Pounding the pavement for a good cause

Members of 1st Signal Regiment take part in the run around Gallipoli Barracks, Enoggera, to raise funds and awareness for domestic violence..

Pounding the pavement for a good cause

Personnel from 1st Signal Regiment put their running shoes on for a worthy cause at Gallipoli Barracks. 

On October 22, about 120 unit personnel participated in an individual 10km or 20km run for the 2020 Darkness to Daylight event, to raise awareness of domestic violence. 

Regimental Sergeant Major 1st Signal Regiment Warrant Office Class 1 Benn Goulter has witnessed the far-reaching effects of domestic violence.

He said the traumatic experience of a female relative when he was younger affected many other members of the family. 

“As a teenager I was vaguely aware her husband could get angry, but I certainly didn’t have any idea of what he was actually like,” Warrant Office Goulter said. 

“It’s important to identify that it’s not just the people directly involved in domestic violence but it’s any number of people around them that can be impacted quite significantly.”

The 110km overnight event is usually conducted at Southbank in Brisbane, but this year was held remotely because of COVID-19 restrictions. 

Each kilometre symbolised a life lost to domestic and family violence each year in Australia.

The event aimed to let those affected know that support is available, the community cares and a difference can be made to end domestic violence.

Times weren’t officially recorded on the day, however, Craftsman Horacio Mascarenhas Ingles was first across the finish line in about 45 minutes. 

Craftsman Mascarenhas Ingles said he understood the impact domestic and family violence could have on the community. 

“I have some friends who have gone through similar things. My wife’s family and mine as well,” he said.

Lieutenant Olivia Bowman-Wall helped coordinate the event. 

“We decided we still wanted to provide awareness of the event and run it on base,” Lieutenant Bowman-Wall said. 

“It’s important as Defence members that we are involved in being part of the solution and noting the behaviours that can result in domestic violence and supporting survivors.” 
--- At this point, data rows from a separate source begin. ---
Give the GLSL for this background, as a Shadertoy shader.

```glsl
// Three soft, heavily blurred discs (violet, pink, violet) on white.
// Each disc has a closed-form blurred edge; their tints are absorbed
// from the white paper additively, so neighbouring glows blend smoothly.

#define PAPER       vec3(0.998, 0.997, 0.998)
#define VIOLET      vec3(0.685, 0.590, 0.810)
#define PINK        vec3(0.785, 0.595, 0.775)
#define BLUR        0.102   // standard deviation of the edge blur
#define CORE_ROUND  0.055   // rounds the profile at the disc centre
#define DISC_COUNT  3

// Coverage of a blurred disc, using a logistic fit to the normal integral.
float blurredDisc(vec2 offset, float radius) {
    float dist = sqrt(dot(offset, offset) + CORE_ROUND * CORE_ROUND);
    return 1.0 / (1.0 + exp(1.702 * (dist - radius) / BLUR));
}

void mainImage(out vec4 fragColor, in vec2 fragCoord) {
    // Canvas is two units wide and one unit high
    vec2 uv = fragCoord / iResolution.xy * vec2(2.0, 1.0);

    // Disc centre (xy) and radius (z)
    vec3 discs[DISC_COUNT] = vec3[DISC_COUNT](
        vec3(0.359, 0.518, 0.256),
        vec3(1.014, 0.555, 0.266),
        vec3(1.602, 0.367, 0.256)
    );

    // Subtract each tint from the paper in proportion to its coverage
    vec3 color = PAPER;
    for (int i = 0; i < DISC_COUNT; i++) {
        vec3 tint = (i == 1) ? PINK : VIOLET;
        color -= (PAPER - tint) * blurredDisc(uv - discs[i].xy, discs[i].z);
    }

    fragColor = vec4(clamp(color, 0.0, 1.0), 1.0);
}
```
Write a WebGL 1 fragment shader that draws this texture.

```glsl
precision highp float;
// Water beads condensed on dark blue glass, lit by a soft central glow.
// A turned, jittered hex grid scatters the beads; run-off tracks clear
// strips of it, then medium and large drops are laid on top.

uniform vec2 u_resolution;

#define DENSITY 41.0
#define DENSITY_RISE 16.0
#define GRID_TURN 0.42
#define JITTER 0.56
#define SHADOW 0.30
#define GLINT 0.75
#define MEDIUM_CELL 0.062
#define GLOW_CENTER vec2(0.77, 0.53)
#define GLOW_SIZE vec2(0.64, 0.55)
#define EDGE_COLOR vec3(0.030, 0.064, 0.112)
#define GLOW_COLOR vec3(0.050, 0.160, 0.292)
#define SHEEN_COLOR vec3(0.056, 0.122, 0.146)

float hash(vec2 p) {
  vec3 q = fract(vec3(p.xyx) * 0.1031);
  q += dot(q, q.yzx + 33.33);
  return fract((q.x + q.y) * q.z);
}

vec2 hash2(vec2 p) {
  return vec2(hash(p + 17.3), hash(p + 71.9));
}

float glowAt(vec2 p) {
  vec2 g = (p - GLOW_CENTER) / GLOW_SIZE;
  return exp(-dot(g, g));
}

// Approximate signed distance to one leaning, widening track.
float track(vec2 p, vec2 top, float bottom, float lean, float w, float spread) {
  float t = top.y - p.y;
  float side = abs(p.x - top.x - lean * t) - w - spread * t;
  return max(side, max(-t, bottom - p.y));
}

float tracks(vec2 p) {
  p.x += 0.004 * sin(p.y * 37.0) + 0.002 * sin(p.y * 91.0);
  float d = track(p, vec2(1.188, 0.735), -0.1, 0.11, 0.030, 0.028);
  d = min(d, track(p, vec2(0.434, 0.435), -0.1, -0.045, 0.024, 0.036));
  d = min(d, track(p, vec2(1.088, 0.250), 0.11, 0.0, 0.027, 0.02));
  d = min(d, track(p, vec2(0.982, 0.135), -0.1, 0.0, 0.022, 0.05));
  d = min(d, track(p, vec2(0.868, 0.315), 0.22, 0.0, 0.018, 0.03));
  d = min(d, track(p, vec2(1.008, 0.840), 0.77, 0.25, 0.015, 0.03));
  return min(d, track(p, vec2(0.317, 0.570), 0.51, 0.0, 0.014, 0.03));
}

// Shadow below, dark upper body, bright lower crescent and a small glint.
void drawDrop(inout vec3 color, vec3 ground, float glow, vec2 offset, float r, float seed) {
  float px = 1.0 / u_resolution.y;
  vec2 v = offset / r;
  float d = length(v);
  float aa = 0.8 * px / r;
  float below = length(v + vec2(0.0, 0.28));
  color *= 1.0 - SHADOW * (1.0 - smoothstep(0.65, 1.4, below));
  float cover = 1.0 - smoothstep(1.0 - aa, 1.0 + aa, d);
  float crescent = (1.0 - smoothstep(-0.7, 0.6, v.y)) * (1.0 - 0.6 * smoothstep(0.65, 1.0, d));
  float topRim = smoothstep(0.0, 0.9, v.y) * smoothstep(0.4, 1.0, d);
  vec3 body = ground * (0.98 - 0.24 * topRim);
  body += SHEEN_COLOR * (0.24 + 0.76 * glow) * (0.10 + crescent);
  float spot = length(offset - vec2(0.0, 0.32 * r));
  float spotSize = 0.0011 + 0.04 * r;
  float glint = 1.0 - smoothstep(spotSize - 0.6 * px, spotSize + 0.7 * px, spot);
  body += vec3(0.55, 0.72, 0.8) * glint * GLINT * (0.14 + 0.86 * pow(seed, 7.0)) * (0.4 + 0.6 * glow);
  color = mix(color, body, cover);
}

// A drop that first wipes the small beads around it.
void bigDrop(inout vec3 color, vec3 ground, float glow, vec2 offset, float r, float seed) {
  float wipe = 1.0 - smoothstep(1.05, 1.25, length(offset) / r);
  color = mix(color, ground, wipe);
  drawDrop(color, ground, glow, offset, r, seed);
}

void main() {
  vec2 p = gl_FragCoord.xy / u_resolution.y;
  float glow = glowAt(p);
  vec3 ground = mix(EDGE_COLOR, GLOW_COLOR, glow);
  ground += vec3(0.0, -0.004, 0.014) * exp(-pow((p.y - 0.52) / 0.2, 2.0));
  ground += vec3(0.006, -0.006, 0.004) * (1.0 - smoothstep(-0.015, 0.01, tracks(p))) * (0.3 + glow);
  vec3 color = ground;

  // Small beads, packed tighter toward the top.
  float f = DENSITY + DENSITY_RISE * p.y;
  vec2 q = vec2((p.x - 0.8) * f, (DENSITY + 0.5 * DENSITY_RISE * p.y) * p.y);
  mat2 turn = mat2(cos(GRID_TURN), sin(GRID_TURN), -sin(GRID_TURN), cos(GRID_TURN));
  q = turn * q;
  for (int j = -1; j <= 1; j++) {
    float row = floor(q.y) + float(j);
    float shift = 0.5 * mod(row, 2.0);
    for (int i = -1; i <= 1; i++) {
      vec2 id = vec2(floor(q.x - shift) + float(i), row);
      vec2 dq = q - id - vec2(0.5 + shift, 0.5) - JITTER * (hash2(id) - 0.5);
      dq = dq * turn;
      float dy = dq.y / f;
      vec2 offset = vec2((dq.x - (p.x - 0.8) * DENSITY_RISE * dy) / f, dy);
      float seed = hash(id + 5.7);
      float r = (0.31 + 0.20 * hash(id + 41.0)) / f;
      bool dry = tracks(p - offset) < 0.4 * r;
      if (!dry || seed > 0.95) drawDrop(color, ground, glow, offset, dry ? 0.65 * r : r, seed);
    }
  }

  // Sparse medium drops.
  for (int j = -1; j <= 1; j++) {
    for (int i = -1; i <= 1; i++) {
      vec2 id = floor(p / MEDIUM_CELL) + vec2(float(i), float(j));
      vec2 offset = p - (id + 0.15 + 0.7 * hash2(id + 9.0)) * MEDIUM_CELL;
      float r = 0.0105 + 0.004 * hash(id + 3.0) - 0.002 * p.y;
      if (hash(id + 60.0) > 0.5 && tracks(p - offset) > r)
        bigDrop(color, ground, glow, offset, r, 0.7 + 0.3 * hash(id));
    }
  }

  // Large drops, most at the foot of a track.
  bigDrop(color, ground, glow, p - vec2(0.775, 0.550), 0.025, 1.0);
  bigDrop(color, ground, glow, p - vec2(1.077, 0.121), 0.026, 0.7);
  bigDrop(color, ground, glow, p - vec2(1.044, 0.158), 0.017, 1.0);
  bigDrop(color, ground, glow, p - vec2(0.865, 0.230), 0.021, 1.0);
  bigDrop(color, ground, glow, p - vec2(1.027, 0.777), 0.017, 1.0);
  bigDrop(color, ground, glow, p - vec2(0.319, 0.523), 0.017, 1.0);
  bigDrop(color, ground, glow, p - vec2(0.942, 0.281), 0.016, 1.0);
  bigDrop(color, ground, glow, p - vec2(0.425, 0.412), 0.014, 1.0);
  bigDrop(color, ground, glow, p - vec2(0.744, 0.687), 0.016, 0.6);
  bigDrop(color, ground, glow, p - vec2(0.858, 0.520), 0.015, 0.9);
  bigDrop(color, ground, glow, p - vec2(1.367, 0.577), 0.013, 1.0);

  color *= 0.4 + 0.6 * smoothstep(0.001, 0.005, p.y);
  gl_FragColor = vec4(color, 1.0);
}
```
Warrant Office Goulter said because of his experience he wanted others to consider the long-term impacts of domestic violence. 

“Maybe the next time they see something not quite right they will put a bit more rigour into looking at it,” he said.

“In my family’s situation, had people been able to step in earlier, maybe things would have been different.”

This year, the Darkness to Daylight event is hoping to raise $350,000 for domestic and family violence prevention programs. 

For more information, visit www.darknesstodaylight.org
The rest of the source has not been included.